## Materials provided

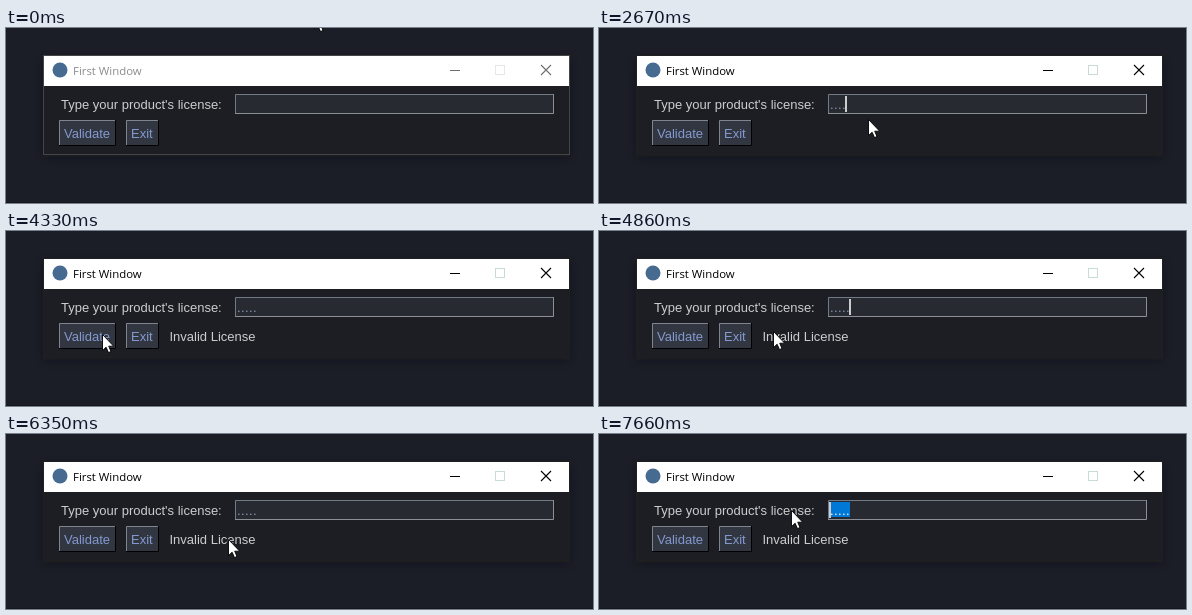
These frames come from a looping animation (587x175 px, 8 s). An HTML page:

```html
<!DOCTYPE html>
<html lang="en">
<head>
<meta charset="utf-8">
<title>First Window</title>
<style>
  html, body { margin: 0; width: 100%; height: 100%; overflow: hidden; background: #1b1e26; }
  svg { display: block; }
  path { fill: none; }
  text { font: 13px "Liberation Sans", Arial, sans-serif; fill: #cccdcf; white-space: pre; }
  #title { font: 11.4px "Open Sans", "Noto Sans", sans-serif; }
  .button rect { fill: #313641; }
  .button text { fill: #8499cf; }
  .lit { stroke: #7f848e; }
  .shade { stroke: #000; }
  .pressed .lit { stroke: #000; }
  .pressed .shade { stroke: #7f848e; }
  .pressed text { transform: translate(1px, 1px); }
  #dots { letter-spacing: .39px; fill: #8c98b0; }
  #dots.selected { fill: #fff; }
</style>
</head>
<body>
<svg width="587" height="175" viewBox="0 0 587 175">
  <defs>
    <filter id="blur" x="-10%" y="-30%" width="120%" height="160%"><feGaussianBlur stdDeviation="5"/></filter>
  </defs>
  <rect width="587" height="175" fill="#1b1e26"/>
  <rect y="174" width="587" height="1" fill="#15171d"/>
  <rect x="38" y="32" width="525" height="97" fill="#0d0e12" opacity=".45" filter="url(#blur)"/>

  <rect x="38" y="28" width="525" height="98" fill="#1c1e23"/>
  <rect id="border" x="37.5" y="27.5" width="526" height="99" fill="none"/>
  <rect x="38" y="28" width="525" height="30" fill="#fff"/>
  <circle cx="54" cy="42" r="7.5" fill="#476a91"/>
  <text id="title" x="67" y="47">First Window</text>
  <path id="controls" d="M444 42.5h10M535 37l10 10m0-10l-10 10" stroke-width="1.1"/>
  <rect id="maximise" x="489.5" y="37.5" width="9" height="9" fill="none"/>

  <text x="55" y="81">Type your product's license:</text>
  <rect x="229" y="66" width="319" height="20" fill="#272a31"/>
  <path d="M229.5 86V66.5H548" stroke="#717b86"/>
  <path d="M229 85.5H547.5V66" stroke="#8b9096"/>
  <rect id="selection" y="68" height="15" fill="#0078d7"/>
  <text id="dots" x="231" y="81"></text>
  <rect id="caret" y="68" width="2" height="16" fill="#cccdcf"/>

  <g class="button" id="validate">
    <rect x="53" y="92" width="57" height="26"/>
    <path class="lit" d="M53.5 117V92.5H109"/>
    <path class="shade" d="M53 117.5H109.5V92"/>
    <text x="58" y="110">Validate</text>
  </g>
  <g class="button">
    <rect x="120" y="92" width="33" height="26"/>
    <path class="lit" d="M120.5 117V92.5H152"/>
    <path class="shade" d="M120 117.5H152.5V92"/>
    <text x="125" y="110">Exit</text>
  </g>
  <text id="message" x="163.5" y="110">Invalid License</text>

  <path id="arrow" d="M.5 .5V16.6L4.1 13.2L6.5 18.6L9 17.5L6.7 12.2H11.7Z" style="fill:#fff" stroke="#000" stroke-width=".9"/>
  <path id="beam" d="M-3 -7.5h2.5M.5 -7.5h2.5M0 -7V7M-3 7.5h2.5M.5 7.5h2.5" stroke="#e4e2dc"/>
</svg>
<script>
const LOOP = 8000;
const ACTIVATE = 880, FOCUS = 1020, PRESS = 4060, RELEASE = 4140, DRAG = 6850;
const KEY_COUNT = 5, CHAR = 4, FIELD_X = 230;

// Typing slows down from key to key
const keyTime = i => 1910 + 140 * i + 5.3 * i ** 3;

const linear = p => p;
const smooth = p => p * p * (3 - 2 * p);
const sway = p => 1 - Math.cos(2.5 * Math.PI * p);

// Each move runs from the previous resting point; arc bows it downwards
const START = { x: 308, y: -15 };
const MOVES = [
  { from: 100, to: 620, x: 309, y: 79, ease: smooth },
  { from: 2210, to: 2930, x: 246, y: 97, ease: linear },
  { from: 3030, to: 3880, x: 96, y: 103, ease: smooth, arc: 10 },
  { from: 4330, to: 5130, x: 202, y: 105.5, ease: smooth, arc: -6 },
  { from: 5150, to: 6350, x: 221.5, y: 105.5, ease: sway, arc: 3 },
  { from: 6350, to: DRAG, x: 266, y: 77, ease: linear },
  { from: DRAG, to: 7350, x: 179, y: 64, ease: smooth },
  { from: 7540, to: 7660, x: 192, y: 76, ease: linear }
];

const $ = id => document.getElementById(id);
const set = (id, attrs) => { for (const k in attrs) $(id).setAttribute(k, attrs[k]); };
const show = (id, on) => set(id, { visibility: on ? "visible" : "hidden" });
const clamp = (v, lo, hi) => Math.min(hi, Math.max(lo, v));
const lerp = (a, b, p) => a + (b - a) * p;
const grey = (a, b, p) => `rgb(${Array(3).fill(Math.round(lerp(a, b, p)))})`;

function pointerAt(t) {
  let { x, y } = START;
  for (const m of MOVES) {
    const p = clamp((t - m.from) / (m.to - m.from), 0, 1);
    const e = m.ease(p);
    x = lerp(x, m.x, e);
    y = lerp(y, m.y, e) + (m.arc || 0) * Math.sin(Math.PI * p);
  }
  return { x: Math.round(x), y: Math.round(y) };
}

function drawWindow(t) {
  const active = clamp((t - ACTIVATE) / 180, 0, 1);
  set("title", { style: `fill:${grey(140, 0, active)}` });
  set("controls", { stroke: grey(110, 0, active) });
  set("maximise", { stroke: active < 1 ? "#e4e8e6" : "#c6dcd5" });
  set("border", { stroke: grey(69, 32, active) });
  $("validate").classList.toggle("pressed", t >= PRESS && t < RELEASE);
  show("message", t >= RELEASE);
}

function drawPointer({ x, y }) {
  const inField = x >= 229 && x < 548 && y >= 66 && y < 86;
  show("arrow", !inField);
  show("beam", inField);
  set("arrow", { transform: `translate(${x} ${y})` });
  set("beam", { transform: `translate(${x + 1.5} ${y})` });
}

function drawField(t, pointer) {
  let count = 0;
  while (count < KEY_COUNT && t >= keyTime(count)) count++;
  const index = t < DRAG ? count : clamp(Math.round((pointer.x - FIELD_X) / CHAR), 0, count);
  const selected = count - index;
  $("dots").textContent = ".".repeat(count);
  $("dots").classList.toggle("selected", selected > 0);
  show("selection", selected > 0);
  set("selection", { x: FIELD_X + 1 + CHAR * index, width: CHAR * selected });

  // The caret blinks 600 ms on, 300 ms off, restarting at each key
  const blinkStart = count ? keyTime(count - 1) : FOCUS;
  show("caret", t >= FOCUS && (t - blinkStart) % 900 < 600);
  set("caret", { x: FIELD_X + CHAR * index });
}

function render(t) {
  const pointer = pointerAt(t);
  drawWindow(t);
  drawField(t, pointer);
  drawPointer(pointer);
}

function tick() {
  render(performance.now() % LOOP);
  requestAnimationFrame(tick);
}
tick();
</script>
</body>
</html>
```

---

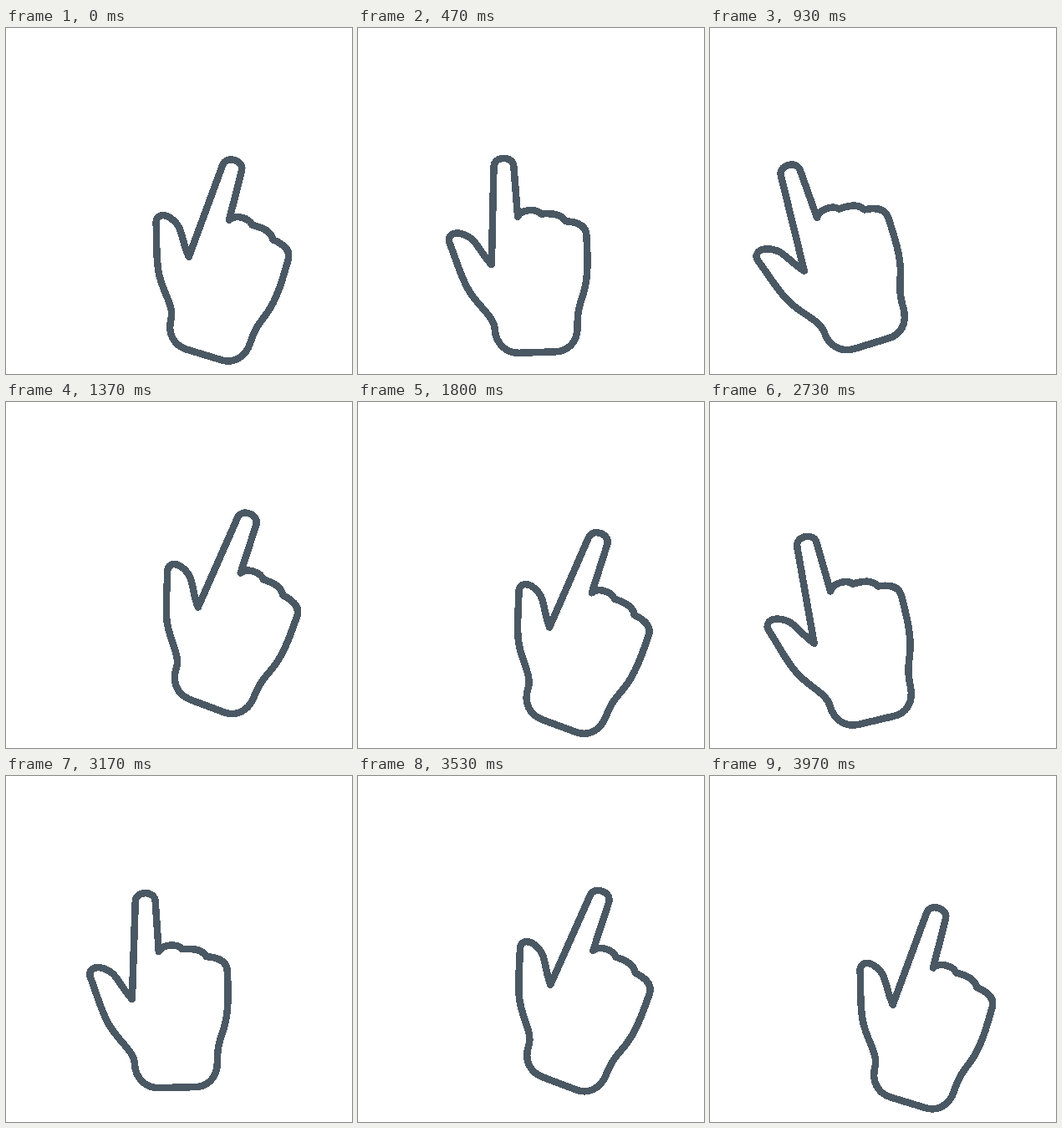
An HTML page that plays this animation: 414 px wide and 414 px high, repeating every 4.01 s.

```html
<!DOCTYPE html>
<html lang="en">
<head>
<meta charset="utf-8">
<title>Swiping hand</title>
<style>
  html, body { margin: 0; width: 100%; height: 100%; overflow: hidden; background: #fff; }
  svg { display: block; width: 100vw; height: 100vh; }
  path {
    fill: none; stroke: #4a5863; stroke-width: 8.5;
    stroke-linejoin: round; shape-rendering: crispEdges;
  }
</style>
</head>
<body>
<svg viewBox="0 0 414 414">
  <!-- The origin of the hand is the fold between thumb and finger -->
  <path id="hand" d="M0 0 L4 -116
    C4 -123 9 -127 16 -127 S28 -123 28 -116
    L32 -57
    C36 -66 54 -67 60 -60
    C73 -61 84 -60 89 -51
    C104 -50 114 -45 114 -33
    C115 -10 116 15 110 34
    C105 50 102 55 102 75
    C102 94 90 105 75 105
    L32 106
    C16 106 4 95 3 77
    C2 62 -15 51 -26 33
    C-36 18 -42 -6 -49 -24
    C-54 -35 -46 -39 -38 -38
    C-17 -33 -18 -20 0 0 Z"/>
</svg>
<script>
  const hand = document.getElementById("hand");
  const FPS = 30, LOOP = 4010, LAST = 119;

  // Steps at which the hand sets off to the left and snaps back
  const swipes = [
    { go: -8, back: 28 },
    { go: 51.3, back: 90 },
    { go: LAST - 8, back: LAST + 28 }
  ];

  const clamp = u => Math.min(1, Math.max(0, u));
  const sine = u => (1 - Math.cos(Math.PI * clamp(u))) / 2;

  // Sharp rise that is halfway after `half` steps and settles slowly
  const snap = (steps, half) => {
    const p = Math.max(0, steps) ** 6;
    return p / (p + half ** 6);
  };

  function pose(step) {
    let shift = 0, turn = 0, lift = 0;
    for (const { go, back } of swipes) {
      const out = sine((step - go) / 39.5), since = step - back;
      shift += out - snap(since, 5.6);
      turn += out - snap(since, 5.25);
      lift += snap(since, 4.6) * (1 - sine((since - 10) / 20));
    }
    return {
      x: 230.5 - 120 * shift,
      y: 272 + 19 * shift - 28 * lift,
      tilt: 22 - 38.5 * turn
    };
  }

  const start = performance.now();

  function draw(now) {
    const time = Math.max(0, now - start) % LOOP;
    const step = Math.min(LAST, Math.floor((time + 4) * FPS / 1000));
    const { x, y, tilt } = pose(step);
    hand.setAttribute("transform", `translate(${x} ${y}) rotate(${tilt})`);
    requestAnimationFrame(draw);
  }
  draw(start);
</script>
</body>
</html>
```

## Exercise brief
From the entries above, copy every line that holds the word "index".

## Your response
  const index = t < DRAG ? count : clamp(Math.round((pointer.x - FIELD_X) / CHAR), 0, count);
  const selected = count - index;
  set("selection", { x: FIELD_X + 1 + CHAR * index, width: CHAR * selected });
  set("caret", { x: FIELD_X + CHAR * index });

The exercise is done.